Ukraine is also set to dominate the G-7 summit in an idyllic and tried-and-tested alpine location. US President Joe Biden and other leaders will meet at the secluded luxury Schloss Elmau hotel where Germany hosted its last G-7 summit in 2015.
G-7 finance ministers agreed last month to provide $19.8 billion in economic aid to Ukraine to help keep basic services running and prevent tight finances from hampering its defense against Russian forces.
In Elmau, Scholz wants to consider the longer-term prospects and an overall strategy for its reconstruction, including what a “Marshall Plan for Ukraine” might look like. The leaders will also take stock of the effectiveness of their sanctions against Russia.
G-7 leaders are also expected to discuss how to revive Ukraine’s food exports and the broader issue of global food security.
To broaden the scope of the summit, Germany has invited leaders from Senegal, South Africa, India, Indonesia and Argentina – a choice meant to reflect their regional influence and the importance of a “resilient democracy”. German officials seem to hope to gradually bring these countries closer to Western views on sanctions against Russia.
Ukrainian President Zelenskyy is expected to join the G-7 leaders and NATO meeting from Tuesday to Thursday via video link. It was not immediately clear on the eve of the EU summit whether Zelenskyy would also be there.
Senior US administration officials, speaking on condition of anonymity to preview the summits, said Ukraine would be at the forefront of conversations next week and that the United States and its allies would disclose new proposals to increase pressure on Russia while minimizing the fallout on allies, and to strengthen support for Ukraine.
NATO Secretary General Jens Stoltenberg has touted the 30-nation military alliance summit as a “historic” opportunity to strengthen it in the face of Russian aggression against Ukraine.
Larger troop commitments on the eastern flank of Russia’s border bloc and its ally Belarus are expected. The alliance’s 10-year strategic concept is expected to place new emphasis on verifying China’s military ambitions, which US officials say are spreading beyond Asia and into Africa.

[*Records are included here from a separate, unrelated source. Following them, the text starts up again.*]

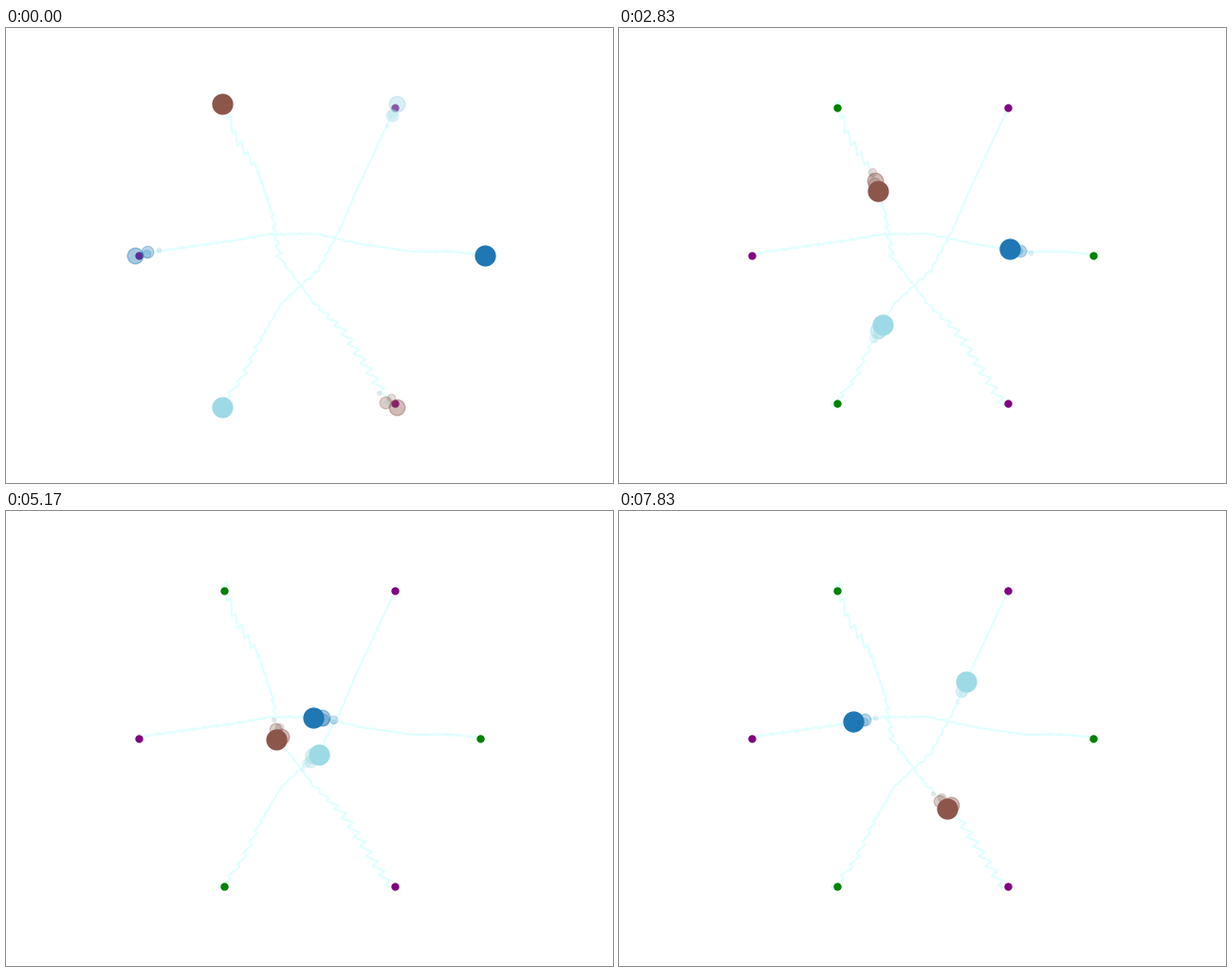
A matplotlib script that plays this animation: 640x480 px, repeating every 8 s.

```python
import numpy as np
import matplotlib.pyplot as plt
from matplotlib.animation import FuncAnimation

W, H, DPI = 640, 480, 100
LOOP_MS, TICK_MS = 8000, 40
MOVES = 48          # moves shown in one loop
LEAD_MS = 30        # a move never appears later than its due time
STEPS = 64          # length of each full walk
TAIL = 4            # ghosts behind each agent
SIZE = 15

PATH_STEPS = [0, 5, 12, 22, 31, 40, 47, 63]
SWAY_STEPS = [0, 31, 47]

# Colour, waypoints at PATH_STEPS, sideways swing at SWAY_STEPS
AGENTS = [
    ("#1f77b4",
     [(504.5, 240), (464, 235), (433.5, 236.5), (378.5, 228),
      (323.5, 217.5), (281, 216.5), (234.5, 226), (135.5, 240)],
     [(-5, -1), (-2, 0.5), (-3.7, 1.5)]),
    ("#8c564b",
     [(227.7, 80), (242, 108.5), (266, 155), (282.5, 198.5),
      (285, 240.5), (323, 290), (359.5, 318.5), (412.3, 400)],
     [(1.5, -6), (-3, -1), (4.7, 0)]),
    ("#9edae5",
     [(227.7, 400), (244, 372.5), (270, 328.5), (291, 289.5),
      (330, 256.5), (352, 211), (371, 168.5), (412.3, 80)],
     [(-4.5, 1.5), (1, 1), (1.5, -3)]),
]


def lerp(at, steps, points):
    return np.column_stack([np.interp(at, steps, axis) for axis in zip(*points)])


def swing(steps, sway):
    """Offset that changes side with every step."""
    steps = np.asarray(steps)
    side = np.where(steps % 2, 1, -1)[:, None]
    return side * lerp(steps, SWAY_STEPS, sway)


def build_walk(points, sway):
    """Zigzag about a centre line, passing through every waypoint."""
    steps = np.arange(STEPS)
    centre = np.array(points) - swing(PATH_STEPS, sway)
    return lerp(steps, PATH_STEPS, centre) + swing(steps, sway)


fig = plt.figure(figsize=(W / DPI, H / DPI), dpi=DPI, facecolor="white")
ax = fig.add_axes([0, 0, 1, 1])
ax.set_xlim(0, W)
ax.set_ylim(H, 0)
ax.axis("off")

walks = [build_walk(points, sway) for _, points, sway in AGENTS]
for walk in walks:
    ax.plot(*walk.T, color="lightcyan", lw=1.5, zorder=1)

# Starts and goals lie opposite each other on a circle
for k in range(3):
    angle = 2 * np.pi * k / 3
    dx, dy = 180 * np.cos(angle), 180 * np.sin(angle)
    for sign, color in ((1, "green"), (-1, "purple")):
        ax.plot(W / 2 + sign * dx, H / 2 + sign * dy, "o", color=color, ms=5, zorder=2)

# Each marker: artist, its walk, and how many steps it lags
markers = []
for (color, _, _), walk in zip(AGENTS, walks):
    for lag in range(TAIL, -1, -1):
        fade = 1 - lag / (TAIL + 1)
        dot, = ax.plot([], [], "o", color=color, ms=SIZE * fade,
                       alpha=0.5 * fade if lag else 1, zorder=3)
        markers.append((dot, walk, lag))


def update(tick):
    step = (tick * TICK_MS + LEAD_MS) * MOVES // LOOP_MS
    for dot, walk, lag in markers:
        x, y = walk[(step - lag) % STEPS]
        dot.set_data([x], [y])
    return [m[0] for m in markers]


anim = FuncAnimation(fig, update, frames=LOOP_MS // TICK_MS, init_func=lambda: update(0),
                     interval=TICK_MS, repeat=True, repeat_delay=0, blit=False)
plt.show()
```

But the summit also promises to shine a light on differences. Turkey is blocking the rapid admission of Sweden and Finland, urging the two to change their stance on Kurdish rebels whom Turkey considers terrorists.
Sweden and Finland are invited to Madrid, but it is uncertain whether Turkish President Recep Tayyip Erdogan will move anytime soon. A senior German official, speaking on condition of anonymity in accordance with department rules, said Berlin was confident a solution could be found but “given the historical dimension, it is not a disaster if we we need a few more weeks.”
Returning from a trip to Finland, Latvia and Turkey with a bipartisan Senate Intelligence Committee delegation, U.S. Senator Angus King said on Tuesday it was too early to say whether a resolution might be reached soon, but it probably won’t. be made by Madrid.
While Ukraine has dominated the preparation for the summits, the leaders also have other priorities.
At the G-7, Scholz hopes to rally his guests around his proposal for an international “climate club”. He said he wanted to use the German presidency to make the G-7 the “core” of such a club, which would be open to all.
Last month, G-7 ministers announced that they would aim to largely end greenhouse gas emissions from their electricity sectors by 2035 and aim for a “highly decarbonized road sector of ‘here 2030’. And they recognized for the first time the need to provide developing countries with additional financial assistance to deal with the loss and damage caused by global warming.
Activists are hoping for something more concrete.
Ugandan activist Vanessa Nakate said leaders must “reaffirm their commitment to ending fossil fuel funding abroad” amid fears of backsliding in a rush for alternatives to Russian gas.
Samuel Petrequin in Brussels, Joseph Wilson in Barcelona, Spain, and Zeke Miller in Washington, contributed to this report.